The last time Seal played Red Rocks was in 1995 — coming off the heels of a massive song (“Kiss From A Rose”) and soon to be Grammy nominated. To a degree, his Red Rocks performance alongside the Colorado Symphony was a time capsule back to that period (aside from his Standards inclusions), a rarity of ‘90s bliss. If his performance was a sign of the times, it was a painful reminder that they simply don’t make versatile singers like Seal anymore.
Opening the show was another soul-singer of a bygone era — Corinne Bailey Rae. Positively beaming as rain descended upon the monoliths, Rae provided all the sunshine you could ask for and more. Her voice clear as day, and her well-worn songs bursting with heart and soul, it was a delightful start to the night. In fact, as Rae sang her song, “The Skies Will Break” the clouds dissipated and a rainbow touched down at the amphitheater. As rain ponchos descended to the ground, wailing on the thumping song with outstretched arms, the audience received her in full. When she concluded her set with “Like a Star,” couples in the audience united and danced along the tiered steps to the heartfelt song.
With the rain as an afterthought, stage crews pulled back the cover on the plethora of seats at the back of the stage, allowing for the Symphony to roll in for Seal. Having been more than two decades since he’d performed at the amphitheater, his set was veiled in mystery for many of the fans in attendance. It didn’t take long, however, to find answers. Wandering out from backstage with a slew of scats, Seal was classic and composed ready to tackle his Standards. Luxurious and wistful, he crooned many of the great standards of our time. While much of the amphitheater remained seated for the smooth beginning, people basked in the unwavering pleasure of Seal’s voice.
It was clear, however, what people came for.

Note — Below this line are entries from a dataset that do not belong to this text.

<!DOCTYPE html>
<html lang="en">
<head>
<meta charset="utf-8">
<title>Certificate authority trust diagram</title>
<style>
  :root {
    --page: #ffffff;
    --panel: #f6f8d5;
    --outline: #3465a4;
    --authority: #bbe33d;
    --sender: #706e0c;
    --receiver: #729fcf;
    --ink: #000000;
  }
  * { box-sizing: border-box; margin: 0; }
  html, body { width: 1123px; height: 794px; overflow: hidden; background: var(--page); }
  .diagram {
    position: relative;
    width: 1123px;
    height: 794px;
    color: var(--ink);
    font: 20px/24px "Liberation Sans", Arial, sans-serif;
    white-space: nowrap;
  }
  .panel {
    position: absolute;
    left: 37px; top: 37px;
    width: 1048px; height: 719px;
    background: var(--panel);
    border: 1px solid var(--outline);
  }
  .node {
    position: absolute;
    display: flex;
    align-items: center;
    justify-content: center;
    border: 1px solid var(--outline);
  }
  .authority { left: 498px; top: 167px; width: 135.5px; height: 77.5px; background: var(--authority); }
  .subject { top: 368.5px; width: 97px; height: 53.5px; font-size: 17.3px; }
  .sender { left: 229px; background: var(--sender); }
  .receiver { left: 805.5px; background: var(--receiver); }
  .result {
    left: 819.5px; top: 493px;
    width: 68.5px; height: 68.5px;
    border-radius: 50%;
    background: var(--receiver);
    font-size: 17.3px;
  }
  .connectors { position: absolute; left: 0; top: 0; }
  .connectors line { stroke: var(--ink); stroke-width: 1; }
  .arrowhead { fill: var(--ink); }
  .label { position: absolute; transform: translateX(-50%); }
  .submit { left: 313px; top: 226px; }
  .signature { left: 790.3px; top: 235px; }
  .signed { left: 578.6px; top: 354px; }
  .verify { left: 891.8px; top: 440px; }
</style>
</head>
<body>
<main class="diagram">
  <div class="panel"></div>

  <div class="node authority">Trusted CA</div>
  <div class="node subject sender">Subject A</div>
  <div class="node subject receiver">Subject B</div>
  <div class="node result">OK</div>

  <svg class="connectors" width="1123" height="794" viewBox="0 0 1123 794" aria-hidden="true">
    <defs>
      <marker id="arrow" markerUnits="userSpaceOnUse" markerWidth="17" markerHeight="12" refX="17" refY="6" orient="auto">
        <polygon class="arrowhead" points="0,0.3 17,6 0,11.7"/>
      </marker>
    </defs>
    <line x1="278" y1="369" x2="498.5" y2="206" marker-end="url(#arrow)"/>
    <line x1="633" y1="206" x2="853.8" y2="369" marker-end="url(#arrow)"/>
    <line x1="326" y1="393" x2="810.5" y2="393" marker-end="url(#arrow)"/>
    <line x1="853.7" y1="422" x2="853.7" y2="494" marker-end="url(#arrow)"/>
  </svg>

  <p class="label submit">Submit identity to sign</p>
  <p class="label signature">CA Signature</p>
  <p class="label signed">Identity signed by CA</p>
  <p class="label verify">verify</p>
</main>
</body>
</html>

While Seal’s performance of Standards was well received, it was nothing compared to the sheer enjoyment displayed when he played the first of his signature tracks – “Kiss from a Rose.” As instantaneous as the opening guitar chords, the audience shot up from their seats clapping and singing. Seal, sounding on the needle with the faintest hint of age, tore through with a demanding presence. Not only that, but it was the first of many moments, of Seal feeling truly engaged and in his sweet spot. From drifting into the crowd for “Killer” or stalking the beat of “Life on the Dancefloor,” the Seal people had come to adore took over in a sexy display of machismo as women and men of all ages conceded to his prowess. In fact, Seal nearly gave hot flashes as he whisper-sang in a senior’s ear for the latter.
As much as the Standards material was pleasant in nature, it didn’t hold a candle to the groundwork Seal put into his solo material. Likewise, the Colorado Symphony’s inclusion on his best-known tracks was absolutely riveting, while the Standards songs often came off like an elaborate charade. Perhaps it was a mix of his own enthusiasm and our expectations after such a long absence, but once Seal felt comfortable, his incredible vocals and his personality were truly allowed to shine. In the moments he did, it was pure gold.